â€œSchumacher, meanwhile stood, impassively at the edge of his six-yard box, ball under one arm, the other hand on his hip.
According to Hesse-Lichtenberger:
‘His body language said: “Get the guy off the pitch so that I can take my goal-kick.”‘
â€œPlatini later said that he thought his team-mate was dead. â€™He had no pulse. He looked so pale.’ Finally Battiston was carried off, accompanied on one side by a medic, on the other by Platini, who walked along bent towards Battiston’s ashen face. The unconscious player’s right arm flopped over the side of the stretcher, and Platini took Battiston’s hand. He spoke softly to him as he walked. As they neared the edge of the pitch, Platini raised Battiston’s hand and kissed it.â€

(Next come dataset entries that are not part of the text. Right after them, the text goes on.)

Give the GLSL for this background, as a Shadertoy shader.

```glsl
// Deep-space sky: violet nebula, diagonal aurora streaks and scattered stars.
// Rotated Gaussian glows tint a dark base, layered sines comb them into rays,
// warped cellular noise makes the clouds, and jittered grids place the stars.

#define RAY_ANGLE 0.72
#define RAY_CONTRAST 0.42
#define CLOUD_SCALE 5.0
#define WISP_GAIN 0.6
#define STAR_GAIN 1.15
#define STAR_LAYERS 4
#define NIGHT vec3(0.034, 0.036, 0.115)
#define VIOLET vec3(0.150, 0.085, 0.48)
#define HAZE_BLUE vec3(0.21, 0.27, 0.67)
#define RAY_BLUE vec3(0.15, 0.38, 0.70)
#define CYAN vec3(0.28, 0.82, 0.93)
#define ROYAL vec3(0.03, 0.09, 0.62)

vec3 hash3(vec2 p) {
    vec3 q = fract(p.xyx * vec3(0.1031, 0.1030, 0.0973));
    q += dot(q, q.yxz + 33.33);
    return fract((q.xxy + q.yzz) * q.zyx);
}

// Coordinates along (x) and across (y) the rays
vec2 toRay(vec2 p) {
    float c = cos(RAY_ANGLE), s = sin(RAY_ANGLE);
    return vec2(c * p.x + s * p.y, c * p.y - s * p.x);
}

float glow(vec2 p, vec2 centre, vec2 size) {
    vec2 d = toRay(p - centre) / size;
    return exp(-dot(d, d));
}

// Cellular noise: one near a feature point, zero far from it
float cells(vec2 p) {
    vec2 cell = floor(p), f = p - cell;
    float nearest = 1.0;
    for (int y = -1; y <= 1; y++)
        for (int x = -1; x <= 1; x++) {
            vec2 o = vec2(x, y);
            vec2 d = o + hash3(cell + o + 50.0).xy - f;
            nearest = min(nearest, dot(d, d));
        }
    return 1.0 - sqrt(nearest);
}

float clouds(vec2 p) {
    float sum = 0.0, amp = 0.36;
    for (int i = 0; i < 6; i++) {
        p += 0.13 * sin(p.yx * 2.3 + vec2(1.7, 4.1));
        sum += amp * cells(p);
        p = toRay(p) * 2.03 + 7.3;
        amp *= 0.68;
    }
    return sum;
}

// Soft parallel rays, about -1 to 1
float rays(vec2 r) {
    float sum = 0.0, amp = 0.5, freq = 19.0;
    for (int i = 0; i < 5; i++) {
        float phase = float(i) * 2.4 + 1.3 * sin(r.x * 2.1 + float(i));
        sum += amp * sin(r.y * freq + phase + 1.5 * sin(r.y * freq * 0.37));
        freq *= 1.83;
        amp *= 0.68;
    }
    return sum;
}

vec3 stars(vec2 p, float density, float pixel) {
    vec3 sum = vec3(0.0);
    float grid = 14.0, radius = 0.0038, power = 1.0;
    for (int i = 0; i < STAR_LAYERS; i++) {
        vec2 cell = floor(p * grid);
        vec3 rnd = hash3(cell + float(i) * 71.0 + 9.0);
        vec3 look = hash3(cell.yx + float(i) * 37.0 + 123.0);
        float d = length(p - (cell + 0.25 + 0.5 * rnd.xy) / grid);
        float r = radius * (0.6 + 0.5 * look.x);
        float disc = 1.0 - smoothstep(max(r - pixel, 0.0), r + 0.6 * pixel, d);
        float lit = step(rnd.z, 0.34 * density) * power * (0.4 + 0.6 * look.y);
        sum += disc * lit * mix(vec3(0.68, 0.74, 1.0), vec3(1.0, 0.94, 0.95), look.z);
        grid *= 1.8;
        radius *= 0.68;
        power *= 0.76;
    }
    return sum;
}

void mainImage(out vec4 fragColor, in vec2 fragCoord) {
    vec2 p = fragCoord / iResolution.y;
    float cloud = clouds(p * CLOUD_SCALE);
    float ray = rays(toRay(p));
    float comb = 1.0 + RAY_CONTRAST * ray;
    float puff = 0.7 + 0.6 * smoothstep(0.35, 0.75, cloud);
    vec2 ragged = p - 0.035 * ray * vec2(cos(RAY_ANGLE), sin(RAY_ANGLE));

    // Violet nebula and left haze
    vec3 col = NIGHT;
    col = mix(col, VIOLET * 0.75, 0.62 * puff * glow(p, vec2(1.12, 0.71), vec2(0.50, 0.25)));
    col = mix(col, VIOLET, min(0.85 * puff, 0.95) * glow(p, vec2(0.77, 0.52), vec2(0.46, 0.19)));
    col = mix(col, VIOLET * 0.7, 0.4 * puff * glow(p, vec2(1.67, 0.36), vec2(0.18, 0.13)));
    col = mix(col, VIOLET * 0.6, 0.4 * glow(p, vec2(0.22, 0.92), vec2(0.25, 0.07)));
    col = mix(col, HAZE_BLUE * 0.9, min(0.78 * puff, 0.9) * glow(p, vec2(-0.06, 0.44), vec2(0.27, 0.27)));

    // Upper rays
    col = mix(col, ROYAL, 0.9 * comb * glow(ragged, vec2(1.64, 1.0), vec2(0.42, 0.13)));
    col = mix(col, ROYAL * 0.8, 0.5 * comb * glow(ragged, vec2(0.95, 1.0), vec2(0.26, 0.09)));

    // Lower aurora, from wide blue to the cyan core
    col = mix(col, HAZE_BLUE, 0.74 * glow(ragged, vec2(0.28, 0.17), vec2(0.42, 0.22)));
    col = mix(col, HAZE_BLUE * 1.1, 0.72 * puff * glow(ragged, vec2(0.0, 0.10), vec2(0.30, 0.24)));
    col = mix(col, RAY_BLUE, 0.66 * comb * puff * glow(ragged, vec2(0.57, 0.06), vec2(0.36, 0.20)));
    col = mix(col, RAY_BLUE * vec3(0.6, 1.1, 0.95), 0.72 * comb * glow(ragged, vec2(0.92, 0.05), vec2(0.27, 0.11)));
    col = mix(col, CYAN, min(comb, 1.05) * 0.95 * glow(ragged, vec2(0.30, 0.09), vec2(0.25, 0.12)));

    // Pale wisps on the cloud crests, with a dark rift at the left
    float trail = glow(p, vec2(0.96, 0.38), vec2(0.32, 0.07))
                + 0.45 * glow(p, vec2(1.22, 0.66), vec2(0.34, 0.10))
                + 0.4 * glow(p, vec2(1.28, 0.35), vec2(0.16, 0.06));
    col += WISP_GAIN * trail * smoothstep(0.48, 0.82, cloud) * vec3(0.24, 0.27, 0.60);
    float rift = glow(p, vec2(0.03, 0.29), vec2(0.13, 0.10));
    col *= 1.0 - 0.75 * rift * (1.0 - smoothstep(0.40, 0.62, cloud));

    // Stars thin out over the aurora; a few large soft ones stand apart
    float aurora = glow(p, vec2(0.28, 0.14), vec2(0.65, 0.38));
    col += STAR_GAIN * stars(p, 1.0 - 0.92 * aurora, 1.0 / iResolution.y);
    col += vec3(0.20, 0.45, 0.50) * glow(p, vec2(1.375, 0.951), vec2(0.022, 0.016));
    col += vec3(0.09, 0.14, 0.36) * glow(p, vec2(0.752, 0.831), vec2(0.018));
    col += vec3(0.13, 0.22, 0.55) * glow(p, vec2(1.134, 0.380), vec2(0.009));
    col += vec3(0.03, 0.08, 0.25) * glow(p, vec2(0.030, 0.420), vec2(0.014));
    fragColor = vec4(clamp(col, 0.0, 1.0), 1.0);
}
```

Battistonâ€™s visible injuries consisted of two lost teeth, but he also had three cracked ribs and damaged vertebrae, and was unconscious for almost half an hour after being carried off the pitch.
Much to everyoneâ€™s amazement, not least the commentatorsâ€™, the crowdâ€™s and ours at home, play restarted, without any punishment being handed out to Schumacher. It was almost as if the referee had forgotten about the original assault in all the mayhem that ensued. I can still picture Schumacher flying through the air and colliding so sickeningly with Battiston, and I was in absolutely no doubt, even at the age of 10, that he meant to take Battiston out.
France now also adopted West Germanyâ€™s less than beautiful tactics, with TrÃ©sor launching a vicious, studs-up lunge aimed at Kaltz, from which he wisely stepped aside lest his leg be broken. While the referee reproached TrÃ©sor and told him to calm down, Platini walked up to TrÃ©sor and ruffled his hair in blatant approval of the playerâ€™s actions.
The atmosphere was highly charged, and the game became very open as both teams looked to seal the win.
France had a late chance as Amoros unleashed an Exocet missile of a shot that hit the underside of the bar and bounced out. No goal.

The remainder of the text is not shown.